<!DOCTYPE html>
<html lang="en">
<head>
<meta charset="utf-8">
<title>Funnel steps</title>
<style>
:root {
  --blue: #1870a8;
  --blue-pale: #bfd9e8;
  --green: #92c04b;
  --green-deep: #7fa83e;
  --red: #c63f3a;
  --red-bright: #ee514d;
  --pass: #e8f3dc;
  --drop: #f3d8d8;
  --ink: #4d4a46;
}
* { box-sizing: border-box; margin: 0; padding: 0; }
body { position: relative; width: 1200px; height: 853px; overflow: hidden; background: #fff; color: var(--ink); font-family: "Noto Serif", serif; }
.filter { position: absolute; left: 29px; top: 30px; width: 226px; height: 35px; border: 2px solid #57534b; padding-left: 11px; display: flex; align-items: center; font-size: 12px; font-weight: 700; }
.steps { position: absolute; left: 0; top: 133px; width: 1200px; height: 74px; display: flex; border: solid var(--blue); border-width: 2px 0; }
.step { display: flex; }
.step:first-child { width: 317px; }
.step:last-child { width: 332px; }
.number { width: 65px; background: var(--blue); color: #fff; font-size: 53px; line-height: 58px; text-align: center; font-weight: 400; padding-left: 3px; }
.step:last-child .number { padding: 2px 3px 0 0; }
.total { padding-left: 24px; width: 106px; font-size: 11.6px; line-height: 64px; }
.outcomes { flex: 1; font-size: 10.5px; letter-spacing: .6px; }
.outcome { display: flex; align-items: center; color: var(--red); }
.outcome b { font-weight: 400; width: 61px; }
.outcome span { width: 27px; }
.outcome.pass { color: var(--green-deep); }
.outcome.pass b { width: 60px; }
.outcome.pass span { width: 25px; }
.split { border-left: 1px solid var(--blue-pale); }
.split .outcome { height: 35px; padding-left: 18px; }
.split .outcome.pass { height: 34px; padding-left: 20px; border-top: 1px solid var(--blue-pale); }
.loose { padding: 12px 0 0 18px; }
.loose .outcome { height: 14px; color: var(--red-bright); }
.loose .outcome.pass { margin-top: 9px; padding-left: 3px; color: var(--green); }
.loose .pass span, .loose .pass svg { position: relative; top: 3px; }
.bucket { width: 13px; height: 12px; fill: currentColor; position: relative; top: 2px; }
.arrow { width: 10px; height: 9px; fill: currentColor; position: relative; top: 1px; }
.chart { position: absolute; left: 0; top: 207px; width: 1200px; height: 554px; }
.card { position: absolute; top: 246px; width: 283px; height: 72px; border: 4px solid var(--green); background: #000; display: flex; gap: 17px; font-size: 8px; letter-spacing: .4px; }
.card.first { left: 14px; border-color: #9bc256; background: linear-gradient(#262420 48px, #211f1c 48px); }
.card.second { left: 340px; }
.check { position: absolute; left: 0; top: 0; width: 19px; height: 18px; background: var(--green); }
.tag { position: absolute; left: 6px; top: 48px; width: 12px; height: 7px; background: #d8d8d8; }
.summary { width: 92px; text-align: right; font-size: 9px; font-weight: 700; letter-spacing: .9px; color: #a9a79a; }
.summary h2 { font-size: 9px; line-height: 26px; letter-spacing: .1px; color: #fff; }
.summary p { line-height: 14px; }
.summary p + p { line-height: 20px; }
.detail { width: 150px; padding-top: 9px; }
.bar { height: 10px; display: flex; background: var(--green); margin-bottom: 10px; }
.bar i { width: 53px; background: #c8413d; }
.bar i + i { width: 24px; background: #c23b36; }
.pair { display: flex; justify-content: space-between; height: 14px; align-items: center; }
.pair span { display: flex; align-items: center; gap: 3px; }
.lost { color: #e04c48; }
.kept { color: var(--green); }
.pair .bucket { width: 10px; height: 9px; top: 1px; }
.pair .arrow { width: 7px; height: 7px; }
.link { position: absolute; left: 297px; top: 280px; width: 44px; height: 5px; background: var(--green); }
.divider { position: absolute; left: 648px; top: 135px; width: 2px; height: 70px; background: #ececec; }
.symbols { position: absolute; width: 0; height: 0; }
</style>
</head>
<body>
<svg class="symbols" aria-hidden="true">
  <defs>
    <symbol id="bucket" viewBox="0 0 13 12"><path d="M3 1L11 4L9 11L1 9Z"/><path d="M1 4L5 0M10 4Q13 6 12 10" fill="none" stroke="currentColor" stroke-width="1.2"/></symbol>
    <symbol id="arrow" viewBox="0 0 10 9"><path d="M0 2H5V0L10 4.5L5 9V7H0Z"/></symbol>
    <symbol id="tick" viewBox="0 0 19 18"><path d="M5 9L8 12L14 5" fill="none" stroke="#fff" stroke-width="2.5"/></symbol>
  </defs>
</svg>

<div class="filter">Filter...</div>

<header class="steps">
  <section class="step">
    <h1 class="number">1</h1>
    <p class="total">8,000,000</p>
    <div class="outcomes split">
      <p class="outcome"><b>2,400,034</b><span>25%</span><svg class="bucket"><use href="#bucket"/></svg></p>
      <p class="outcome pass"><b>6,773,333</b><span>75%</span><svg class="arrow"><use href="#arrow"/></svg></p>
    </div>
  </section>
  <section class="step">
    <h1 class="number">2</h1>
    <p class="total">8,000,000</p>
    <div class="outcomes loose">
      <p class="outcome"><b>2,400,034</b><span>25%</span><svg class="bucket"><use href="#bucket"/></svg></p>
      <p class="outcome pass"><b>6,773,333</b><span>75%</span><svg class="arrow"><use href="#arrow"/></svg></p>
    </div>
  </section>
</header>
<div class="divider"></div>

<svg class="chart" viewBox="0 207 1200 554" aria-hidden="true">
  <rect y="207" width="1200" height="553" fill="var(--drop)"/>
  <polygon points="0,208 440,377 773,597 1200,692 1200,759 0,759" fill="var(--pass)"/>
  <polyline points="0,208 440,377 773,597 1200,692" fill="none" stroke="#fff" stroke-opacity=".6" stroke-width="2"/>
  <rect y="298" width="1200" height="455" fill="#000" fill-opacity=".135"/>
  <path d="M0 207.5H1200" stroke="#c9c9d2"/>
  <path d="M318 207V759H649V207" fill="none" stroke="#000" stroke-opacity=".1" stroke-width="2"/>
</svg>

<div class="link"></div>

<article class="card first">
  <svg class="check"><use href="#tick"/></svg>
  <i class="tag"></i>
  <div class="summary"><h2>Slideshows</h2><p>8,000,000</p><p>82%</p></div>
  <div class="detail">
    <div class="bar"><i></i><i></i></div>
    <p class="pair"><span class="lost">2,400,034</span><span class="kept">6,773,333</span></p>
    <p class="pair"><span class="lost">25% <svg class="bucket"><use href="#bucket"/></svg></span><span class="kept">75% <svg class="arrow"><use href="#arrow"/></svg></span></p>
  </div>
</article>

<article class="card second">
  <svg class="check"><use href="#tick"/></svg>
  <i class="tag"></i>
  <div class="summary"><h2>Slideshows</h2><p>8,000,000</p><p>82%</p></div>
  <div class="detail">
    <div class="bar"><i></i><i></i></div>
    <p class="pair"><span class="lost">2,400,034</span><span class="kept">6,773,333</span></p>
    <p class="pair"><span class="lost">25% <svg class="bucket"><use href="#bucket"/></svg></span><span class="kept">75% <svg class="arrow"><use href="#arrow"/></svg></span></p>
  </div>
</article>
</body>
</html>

*-*-*

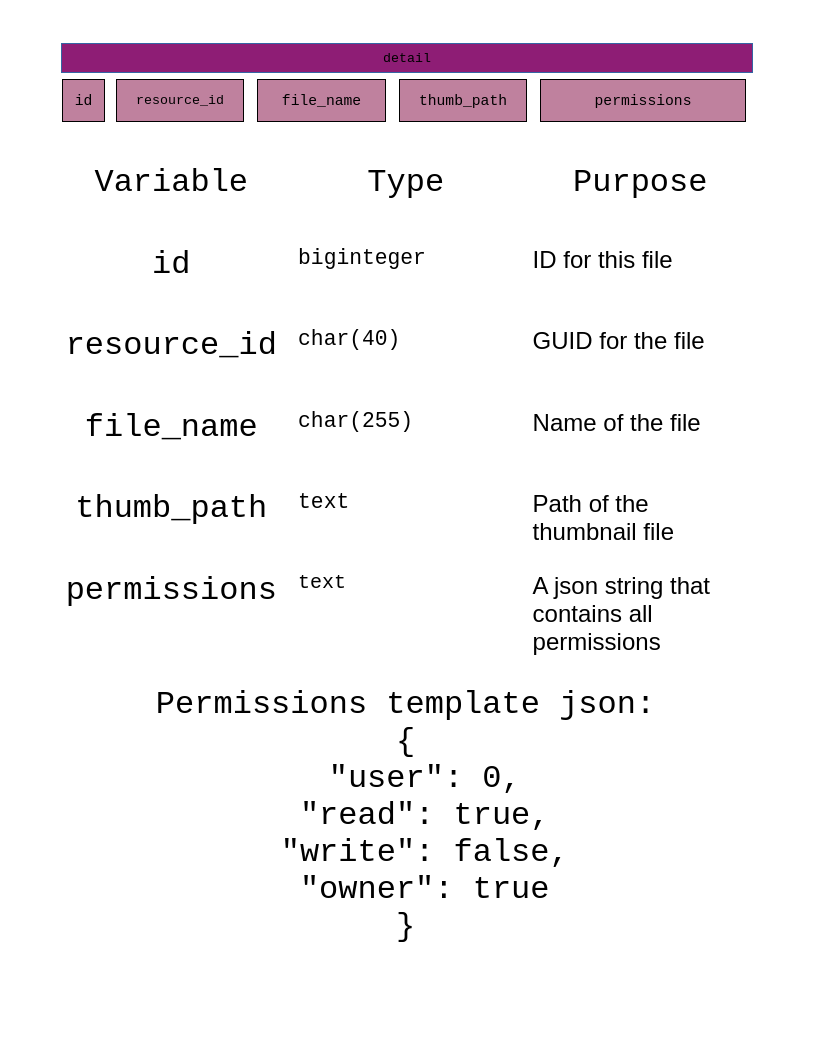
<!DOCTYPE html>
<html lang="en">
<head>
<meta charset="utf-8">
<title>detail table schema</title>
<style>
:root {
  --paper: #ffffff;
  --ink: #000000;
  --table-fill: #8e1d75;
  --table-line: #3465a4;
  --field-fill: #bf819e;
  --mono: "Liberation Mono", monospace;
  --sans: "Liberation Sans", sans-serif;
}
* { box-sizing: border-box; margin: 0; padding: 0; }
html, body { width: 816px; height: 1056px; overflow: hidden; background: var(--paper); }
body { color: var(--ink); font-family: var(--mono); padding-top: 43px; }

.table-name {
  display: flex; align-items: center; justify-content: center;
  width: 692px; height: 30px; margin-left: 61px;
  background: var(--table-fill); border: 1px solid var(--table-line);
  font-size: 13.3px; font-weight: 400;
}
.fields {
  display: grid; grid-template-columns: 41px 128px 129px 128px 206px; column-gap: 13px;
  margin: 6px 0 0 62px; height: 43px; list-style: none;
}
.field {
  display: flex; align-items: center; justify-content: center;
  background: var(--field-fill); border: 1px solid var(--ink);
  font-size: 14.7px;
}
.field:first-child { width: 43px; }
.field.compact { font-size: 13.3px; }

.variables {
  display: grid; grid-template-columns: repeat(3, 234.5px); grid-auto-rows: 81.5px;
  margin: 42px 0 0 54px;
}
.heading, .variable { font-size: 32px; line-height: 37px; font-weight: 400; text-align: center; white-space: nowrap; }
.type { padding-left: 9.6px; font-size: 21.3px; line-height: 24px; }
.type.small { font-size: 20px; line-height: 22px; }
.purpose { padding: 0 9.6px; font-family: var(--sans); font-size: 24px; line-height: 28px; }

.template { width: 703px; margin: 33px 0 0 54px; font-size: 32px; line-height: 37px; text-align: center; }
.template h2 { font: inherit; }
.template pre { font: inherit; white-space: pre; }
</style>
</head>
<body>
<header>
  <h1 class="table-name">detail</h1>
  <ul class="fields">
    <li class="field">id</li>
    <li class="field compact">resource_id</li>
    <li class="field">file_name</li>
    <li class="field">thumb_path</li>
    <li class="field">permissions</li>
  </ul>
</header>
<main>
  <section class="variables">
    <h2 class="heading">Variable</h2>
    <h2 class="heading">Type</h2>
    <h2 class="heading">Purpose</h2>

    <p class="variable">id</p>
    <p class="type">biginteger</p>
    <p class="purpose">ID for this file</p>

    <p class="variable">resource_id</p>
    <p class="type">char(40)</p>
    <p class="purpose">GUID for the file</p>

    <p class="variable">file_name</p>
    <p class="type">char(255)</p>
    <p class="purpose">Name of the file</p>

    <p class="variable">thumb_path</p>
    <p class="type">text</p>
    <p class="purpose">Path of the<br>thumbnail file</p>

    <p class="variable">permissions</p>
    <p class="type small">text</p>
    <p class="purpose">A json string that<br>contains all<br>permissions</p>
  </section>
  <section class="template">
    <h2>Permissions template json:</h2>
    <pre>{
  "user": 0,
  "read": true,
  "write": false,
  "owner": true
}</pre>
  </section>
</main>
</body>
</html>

*-*-*

_Assignment_:
Return, word for word, the lines of the data above from the line with "14px; border-color: #9bc256;" through the line with "0; width: 19px;", inclusive.

_Solution_:
.card.first { left: 14px; border-color: #9bc256; background: linear-gradient(#262420 48px, #211f1c 48px); }
.card.second { left: 340px; }
.check { position: absolute; left: 0; top: 0; width: 19px; height: 18px; background: var(--green); }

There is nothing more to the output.